  6. Toribiong vehemently dismissed allegations upon the Uighars’ arrival that the government of Palau accepted the 10 men and 1 woman as part of a reported pact between the U.S. and Palau, where the former would be paid $200 million. Toribiong claimed Palau’s goodwill was spurred only by its humanitarian nature.
  7. Palau’s reputation of accepting all displaced or endangered people is reflected in its population, which is comprised of 20,000 natives and some 6,000 foreign citizens, including 445 Bangladeshi Muslims.
  8. The UNHCR noted that Palau’s involvement with the Pacific Immigration Directors’ Conference will only increase the collective and national response to issues of refugee acceptance and protection.
  9. As a Pacific Island country, Palau remains under watch for its own displaced persons, due to climatic factors such as rising sea levels, frequent severe storms, and increased salinization. In the case of such an event, the population is protected by the IASC Pacific Humanitarian Protection Cluster, co-lead by UNHCR and OHCHR to support the country in case of displacement.

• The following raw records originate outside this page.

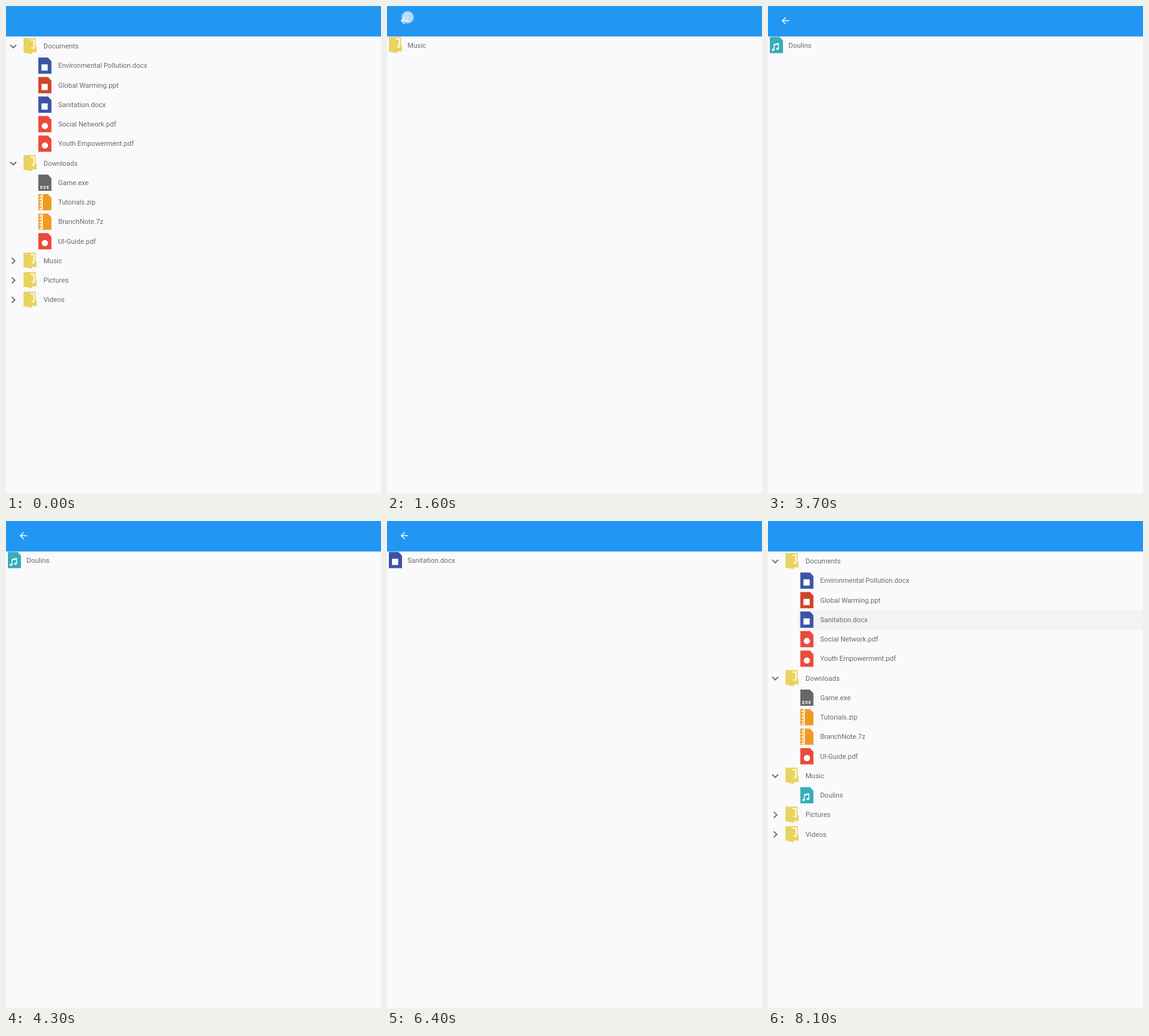
Animation, 600 px wide and 780 px high, one loop 8.2 s. Source, as an HTML page:

```html
<!DOCTYPE html>
<html lang="en">
<head>
<meta charset="utf-8">
<title>File tree</title>
<style>
  html, body { margin: 0; width: 100%; height: 100%; overflow: hidden; background: #faf9fb; }
  svg { display: block; width: 600px; height: 780px; }
  text { font: 11px Roboto, "Noto Sans", sans-serif; fill: #6b6b6d; }
  .exe { font-size: 7px; font-weight: 700; letter-spacing: .8px; fill: #fff; }
  .line { fill: none; stroke: #fff; }
  .chevron { fill: none; stroke: #6a6a6c; stroke-width: 1.8; }
</style>
</head>
<body>
<svg id="stage" viewBox="0 0 600 780">
  <defs>
    <radialGradient id="dot">
      <stop offset="0" stop-color="#fff" stop-opacity=".8"/>
      <stop offset=".4" stop-color="#fff" stop-opacity=".62"/>
      <stop offset=".66" stop-color="#fff" stop-opacity=".75"/>
      <stop offset=".78" stop-color="#eef3f7" stop-opacity=".6"/>
      <stop offset=".9" stop-color="#dfe5ea" stop-opacity=".6"/>
      <stop offset="1" stop-color="#c8ced4" stop-opacity=".15"/>
    </radialGradient>
  </defs>
  <g id="tree"></g>
  <g id="detail"></g>
  <rect width="600" height="48.8" fill="#2196f3"/>
  <path id="back" fill="#fff" transform="translate(19 14.8) scale(.73)"
    d="M20 11H7.8l5.6-5.6L12 4l-8 8 8 8 1.4-1.4L7.8 13H20z"/>
  <circle id="touch" r="10.5" fill="url(#dot)"/>
</svg>
<script>
const LOOP = 8200, TICK = 100, FADE = 220, TOUCH = 200, DELAY = 150;
const ROW = 31.25, TOP = 49, MID_X = 300, MID_Y = 414.5;
const $ = id => document.getElementById(id);

const sheet = (color, mark) => `<path fill="${color}" d="M0 0H15.5L21 6V26H0z"/>${mark}`;
const square = '<rect x="5" y="11" width="10" height="10" fill="#fff"/>';
const disc = '<circle cx="10.5" cy="16" r="5" fill="#fff"/>';
const teeth = [1, 6, 11, 16, 21].map(y => `M6.6 ${y}L2.2 ${y + 3}L6.6 ${y + 4}`).join('');

const icons = {
  folder: `<path fill="#e9d35f" d="M0 0H19.5V14H21V23H13.5V26L0 23.3z"/>
    <path fill="#fdf9e8" d="M11 2.2H17.8V17H12.8V15H15.6V4.4H11z"/>`,
  doc: sheet('#3b55a5', square),
  ppt: sheet('#cf4529', square),
  pdf: sheet('#e94b39', disc),
  exe: sheet('#676769', '<text class="exe" x="3" y="22.6">EXE</text>'),
  zip: sheet('#f09b20', `<path class="line" stroke-width="1.2" d="M6.6 0V26${teeth}"/>`),
  song: sheet('#36adbb', `<path class="line" stroke-width="1.4" d="M6.7 20.3V12L13.7 10.4V18.7M6.7 13L13.7 11.4"/>
    <g fill="#fff"><ellipse cx="5.2" cy="20.6" rx="2.2" ry="1.8"/><ellipse cx="12.2" cy="19" rx="2.2" ry="1.8"/></g>`)
};

const files = [
  ['Documents', 'folder'],
  ['Environmental Pollution.docx', 'doc'],
  ['Global Warming.ppt', 'ppt'],
  ['Sanitation.docx', 'doc'],
  ['Social Network.pdf', 'pdf'],
  ['Youth Empowerment.pdf', 'pdf'],
  ['Downloads', 'folder'],
  ['Game.exe', 'exe'],
  ['Tutorials.zip', 'zip'],
  ['BranchNote.7z', 'zip'],
  ['UI-Guide.pdf', 'pdf'],
  ['Music', 'folder'],
  ['Doulins', 'song'],
  ['Pictures', 'folder'],
  ['Videos', 'folder']
];
const MUSIC = 11, SONG = 12, REPORT = 3;

// Each visit: row tapped, time and place of the tap, then the tap on the back arrow.
const visits = [
  { row: MUSIC, open: 200, at: [205, 408], close: 1600, backAt: [33, 18] },
  { row: SONG, open: 3300, at: [280, 436], close: 4600, backAt: [31, 20] },
  { row: REPORT, open: 5600, at: [283, 158], close: 6800, backAt: [31, 21] }
];

const item = ([name, icon], iconX, iconY, textX, baseline) =>
  `<g transform="translate(${iconX} ${iconY})">${icons[icon]}</g>
   <text x="${textX}" y="${baseline}">${name}</text>`;

function treeMarkup(expanded, selected) {
  const shown = files.filter((f, i) => expanded || i !== SONG);
  return shown.map((file, i) => {
    const y = TOP + i * ROW, mid = y + ROW / 2;
    const folder = file[1] === 'folder';
    const left = folder ? 28 : 51.7;
    const isOpen = shown[i + 1] && shown[i + 1][1] !== 'folder';
    let out = '';
    if (file === files[selected])
      out += `<rect x="${left - 4.7}" y="${y}" width="600" height="${ROW}" fill="#f3f2f4"/>`;
    if (folder)
      out += `<path class="chevron" transform="translate(11.6 ${mid - .2}) rotate(${isOpen ? 90 : 0})"
        d="M-2.3 -4.8L2.5 0L-2.3 4.8"/>`;
    return out + item(file, left, y + 2.2, folder ? 60 : 83.4, mid + 3.6);
  }).join('');
}

function setMarkup(node, key, make) {
  if (node.dataset.key === key) return;
  node.dataset.key = key;
  node.innerHTML = make();
}

function pose(node, scale, alpha) {
  node.setAttribute('transform',
    `translate(${MID_X} ${MID_Y}) scale(${scale}) translate(${-MID_X} ${-MID_Y})`);
  node.setAttribute('opacity', alpha);
  node.style.display = alpha > 0 ? '' : 'none';
}

const progress = (t, start) => Math.min(1, Math.max(0, (t - start) / FADE));
const easeOut = (p, power) => 1 - (1 - p) ** power;
const mix = (a, b, p) => a + (b - a) * p;

function draw(t) {
  const visit = visits.filter(v => t >= v.open + DELAY).pop();
  const selected = visit ? visit.row : -1;
  const tree = $('tree'), detail = $('detail');
  setMarkup(tree, `tree${selected}`, () => treeMarkup(!!visit, selected));

  let away = false;
  if (!visit) {
    pose(tree, 1, 1);
    pose(detail, 1, 0);
  } else {
    setMarkup(detail, `detail${selected}`, () => item(files[selected], 3, 49.5, 32.8, 67));
    away = t < visit.close + DELAY;
    const p = progress(t, (away ? visit.open : visit.close) + DELAY);
    const size = easeOut(p, 5), alpha = easeOut(p, 3);
    if (away) {
      pose(tree, mix(1, .975, size), 1 - alpha);
      pose(detail, mix(1.125, 1, size), alpha);
    } else {
      pose(tree, mix(.975, 1, size), alpha);
      pose(detail, mix(1, 1.075, size), 1 - alpha);
    }
  }
  $('back').style.display = away ? '' : 'none';

  const pressed = start => t >= start && t < start + TOUCH;
  let spot = null;
  for (const v of visits) {
    if (pressed(v.open)) spot = v.at;
    if (pressed(v.close)) spot = v.backAt;
  }
  const touch = $('touch');
  touch.style.display = spot ? '' : 'none';
  if (spot) touch.setAttribute('transform', `translate(${spot})`);
}

const begin = performance.now();
function frame() {
  const t = (performance.now() - begin) % LOOP;
  draw(Math.floor(t / TICK) * TICK);
  requestAnimationFrame(frame);
}
frame();
</script>
</body>
</html>
```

  10. A recent 2016 Palau Human Rights Report states that Palau continues to respect the law of Freedom of Movement, Internally Displaced Persons, Protection of Refugees, and Stateless Persons. The law allows for internal movement, emigration, and foreign travel for all Palau residents.

It appears that Palau is doing well as it has low numbers of internal refugees, and welcomes others in need of assistance and asylum. The situation of Palau refugees show that the country is progressing past the immigration turmoil of many other countries.

Olivia Cyr
Photo: Flickr